  • last - all the users that have logged into your system last.

Getting help from man pages

Command summary: shows how to use command

  • Items between [brackets] are optional

  • If you see { a | b }, you must choose one of them

  • And, ... means you may have more of the preceding items

Man pages have sections

  • 1 is for end-user commands

  • 5 is for configuration files

  • 8 is for administrator (root) commands

Many man pages have examples towards the end. Otherwise, they will have related items sometimes.

  • User /searchtext to search for text inside the man page

  • Use q to get out of the man page

  • Press small g to go top in the man page and press capital G to go down.

For example:

whoami command
  • [OPTIONS] - Though optional because it is inside the square brackets, you can replace them by the options such as --help, --version

  • ... shows you can give more than one option at a time(, it didn't work though in this case).

Help Systems Overview

  • man is the primary source

  • command --help provides short usage overview

  • /user/share/doc contains additional help from some commands

  • pinfo shows usage information for some commands

How to find the command

Many a times, you want to do something but you don't know the command you want to use. This method might help drill down the command you want to use. This example shows how you can find the right command if you want to add/create a user:

If you can't find a command that should exist in your system, try sudo mandb.

Globbing (Wildcards)

  • * => for everything

  • ? => for one single character

  • [a-z] => for range

  • Remember, they can be combined together

Examples:

  • ls -d a* => all directories with the name a.

  • ls *a => all files that ends with a.

  • ls -d a?s* => directories that starts with a, then any single character, then s and then any number of any characters

  • ls -d [a-z]? => directories whose first character would be between a and z and the second character would be anything.

Find Command

Archiving Files with Tar

  • Tar is Tape ARchiver and was created a long time ago.

  • Basic use is to compress, extract, or list

    • tar -cvf my_archive.tar /home

      • Creates tar archive of home directory.

    • tar -xvf my_archive

      • Notice this extracts to the current directory

      • Use -C to switch the output path

    • tar -tvf my_archive.tar will show the contents of an archive without extracting it.

  • Add compression using -z (gzip) or -j (bzip)

Example 0: Checking File type

  • file utility helps us identify the file type without touching it.

  • Linux doesn't have a special usage of a file extension but it does

Example 1: Archiving Files:

  • In the first example, archiving files in the current working directory.

  • In the second example, looking into the tar archive without extracting it.

Example 2: Extracting files in a different directory:

Example 3: Compressing files with -z (gzip tool)

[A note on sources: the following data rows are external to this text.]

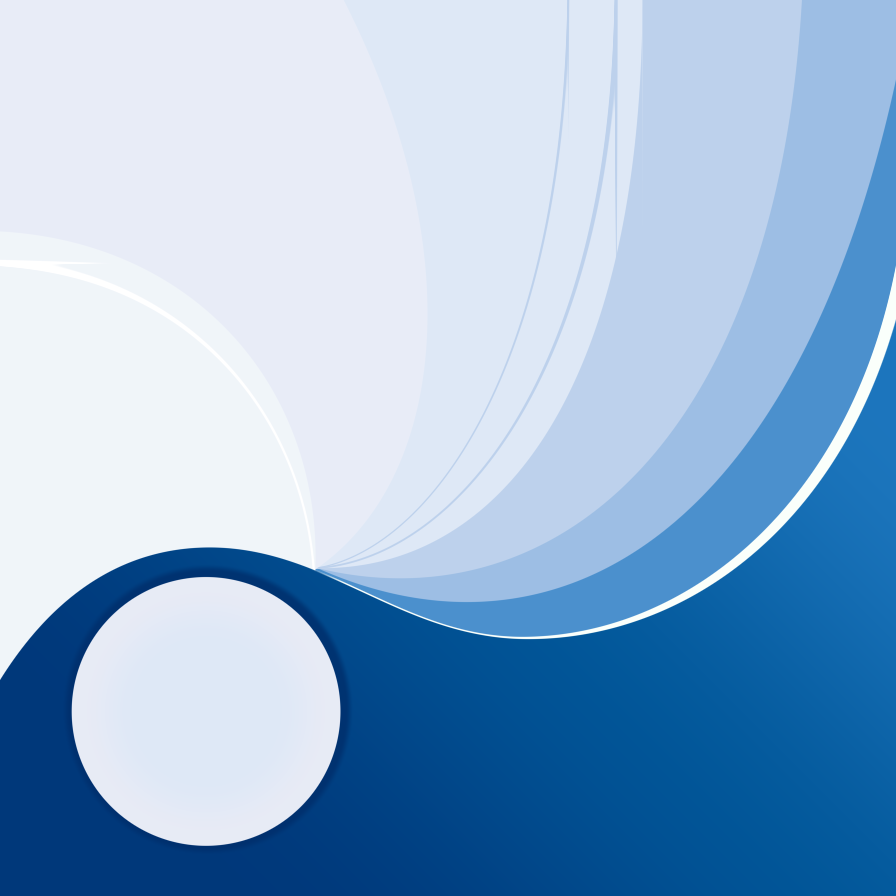
Write a Shadertoy shader that draws this background.

```glsl
// Pale and blue ribbons fanning out from one point above a deep blue wave with a pale disc.

const vec2 PIVOT = vec2(0.354, 0.366);
const vec2 ALONG_X = vec2(1.0, 0.0);
const vec2 ALONG_Y = vec2(0.0, 1.0);

vec2 bezier(vec2 a, vec2 b, vec2 c, vec2 d, float t) {
    float s = 1.0 - t;
    return s * s * s * a + 3.0 * s * s * t * b + 3.0 * s * t * t * c + t * t * t * d;
}

// Approximate signed distance to a cubic that rises along the axis; positive on its left.
float curveSide(vec2 p, vec2 axis, vec2 a, vec2 b, vec2 c, vec2 d) {
    float low = 0.0, high = 1.0;
    for (int i = 0; i < 18; i++) {
        float middle = 0.5 * (low + high);
        if (dot(bezier(a, b, c, d, middle) - p, axis) < 0.0) low = middle;
        else high = middle;
    }
    float t = 0.5 * (low + high), s = 1.0 - t;
    vec2 tangent = normalize(s * s * (b - a) + 2.0 * s * t * (c - b) + t * t * (d - c));
    vec2 offset = p - bezier(a, b, c, d, t);
    return tangent.x * offset.y - tangent.y * offset.x;
}

// Ribbon edge that starts at the shared point.
float ribbon(vec2 p, vec2 b, vec2 c, vec2 d) {
    return curveSide(p, ALONG_X, PIVOT, b, c, d);
}

// Wave crest in three joined spans; positive above it.
float waveSide(vec2 p) {
    vec2 crest = vec2(0.234, 0.389), trough = vec2(0.586, 0.288);
    if (p.x < crest.x)
        return curveSide(p, ALONG_X, vec2(0.0, 0.241), vec2(0.063, 0.342), vec2(0.143, 0.389), crest);
    if (p.x < trough.x)
        return curveSide(p, ALONG_X, crest, vec2(0.365, 0.389), vec2(0.449, 0.288), trough);
    return curveSide(p, ALONG_X, trough, vec2(0.775, 0.288), vec2(0.964, 0.440), vec2(1.009, 0.720));
}

// Smooth coverage of the region where the distance is positive.
float cover(float side) {
    float pixel = 1.0 / iResolution.y;
    return smoothstep(-0.7 * pixel, 0.7 * pixel, side);
}

float stroke(float side, float halfWidth) {
    return cover(halfWidth - abs(side));
}

vec3 deepBlue(vec2 p) {
    float s = 0.75 * (p.x + p.y);
    vec3 color = mix(vec3(0.0, 0.22, 0.48), vec3(0.005, 0.34, 0.60), smoothstep(0.2, 0.75, s));
    return mix(color, vec3(0.11, 0.46, 0.74), smoothstep(0.65, 1.15, s));
}

void mainImage(out vec4 fragColor, in vec2 fragCoord) {
    vec2 p = fragCoord / iResolution.y;
    vec3 palest = vec3(0.943, 0.960, 0.978);
    vec3 pale = vec3(0.872, 0.910, 0.965);
    vec3 periwinkle = vec3(0.741, 0.820, 0.925);
    vec3 color = vec3(0.294, 0.565, 0.804);

    // Blue ribbons, from the outside in
    float side = ribbon(p, vec2(0.625, 0.245), vec2(0.898, 0.408), vec2(1.005, 0.935));
    color = mix(color, vec3(0.615, 0.745, 0.894), cover(side));
    side = ribbon(p, vec2(0.612, 0.303), vec2(0.866, 0.499), vec2(0.895, 1.0));
    color = mix(color, periwinkle, cover(side));
    side = ribbon(p, vec2(0.560, 0.362), vec2(0.716, 0.570), vec2(0.717, 1.0));
    color = mix(color, pale, cover(side));

    // Two thin strands that widen upward
    float rise = smoothstep(0.35, 0.9, p.y);
    side = ribbon(p, vec2(0.521, 0.378), vec2(0.686, 0.609), vec2(0.687, 1.0));
    color = mix(color, periwinkle, stroke(side, mix(0.0010, 0.0024, rise)));
    side = ribbon(p, vec2(0.482, 0.388), vec2(0.630, 0.594), vec2(0.634, 1.0));
    color = mix(color, periwinkle, stroke(side, mix(0.0007, 0.0014, rise)));

    // Pale leaf and dome on the left
    side = curveSide(p, ALONG_Y, PIVOT, vec2(0.497, 0.466), vec2(0.527, 0.720), vec2(0.382, 1.003));
    color = mix(color, vec3(0.910, 0.927, 0.969), cover(side));
    side = curveSide(p, ALONG_Y, vec2(0.352, 0.366), vec2(0.358, 0.570), vec2(0.215, 0.733), vec2(-0.007, 0.742));
    color = mix(color, palest, cover(side));
    side = curveSide(p, ALONG_Y, vec2(0.350, 0.366), vec2(0.336, 0.551), vec2(0.195, 0.701), vec2(-0.007, 0.706));
    color = mix(color, vec3(1.0), stroke(side, mix(0.0042, 0.0012, smoothstep(0.0, 0.35, p.x))));

    // Deep wave with a tapering white rim
    float wave = waveSide(p);
    color = mix(deepBlue(p), color, cover(wave));
    float rimWidth = mix(0.0008, 0.0068, smoothstep(0.5, 1.0, p.x));
    float rim = stroke(wave, rimWidth) * smoothstep(0.34, 0.39, p.x);
    color = mix(color, vec3(0.98, 1.0, 0.985), rim);

    // Disc with a dark halo
    float halo = length(p - vec2(0.232, 0.208)) - 0.160;
    color = mix(color, vec3(0.0, 0.18, 0.42), 0.8 * (1.0 - smoothstep(-0.006, 0.003, halo)));
    float radius = length(p - vec2(0.230, 0.206));
    vec3 disc = mix(pale, vec3(0.907, 0.920, 0.962), smoothstep(0.08, 0.14, radius));
    color = mix(color, disc, cover(0.150 - radius));

    fragColor = vec4(color, 1.0);
}
```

tar -czvf the_file_name.tgz archive.tar

Understanding Compression Utilities

  • gzip -(z) is the most common compression utility

  • bzip2 (-j) is an alternative utility

  • zip can be used as well, and has a Windows-compatible syntax.

  • Some other compression utilities exit as well. (xz)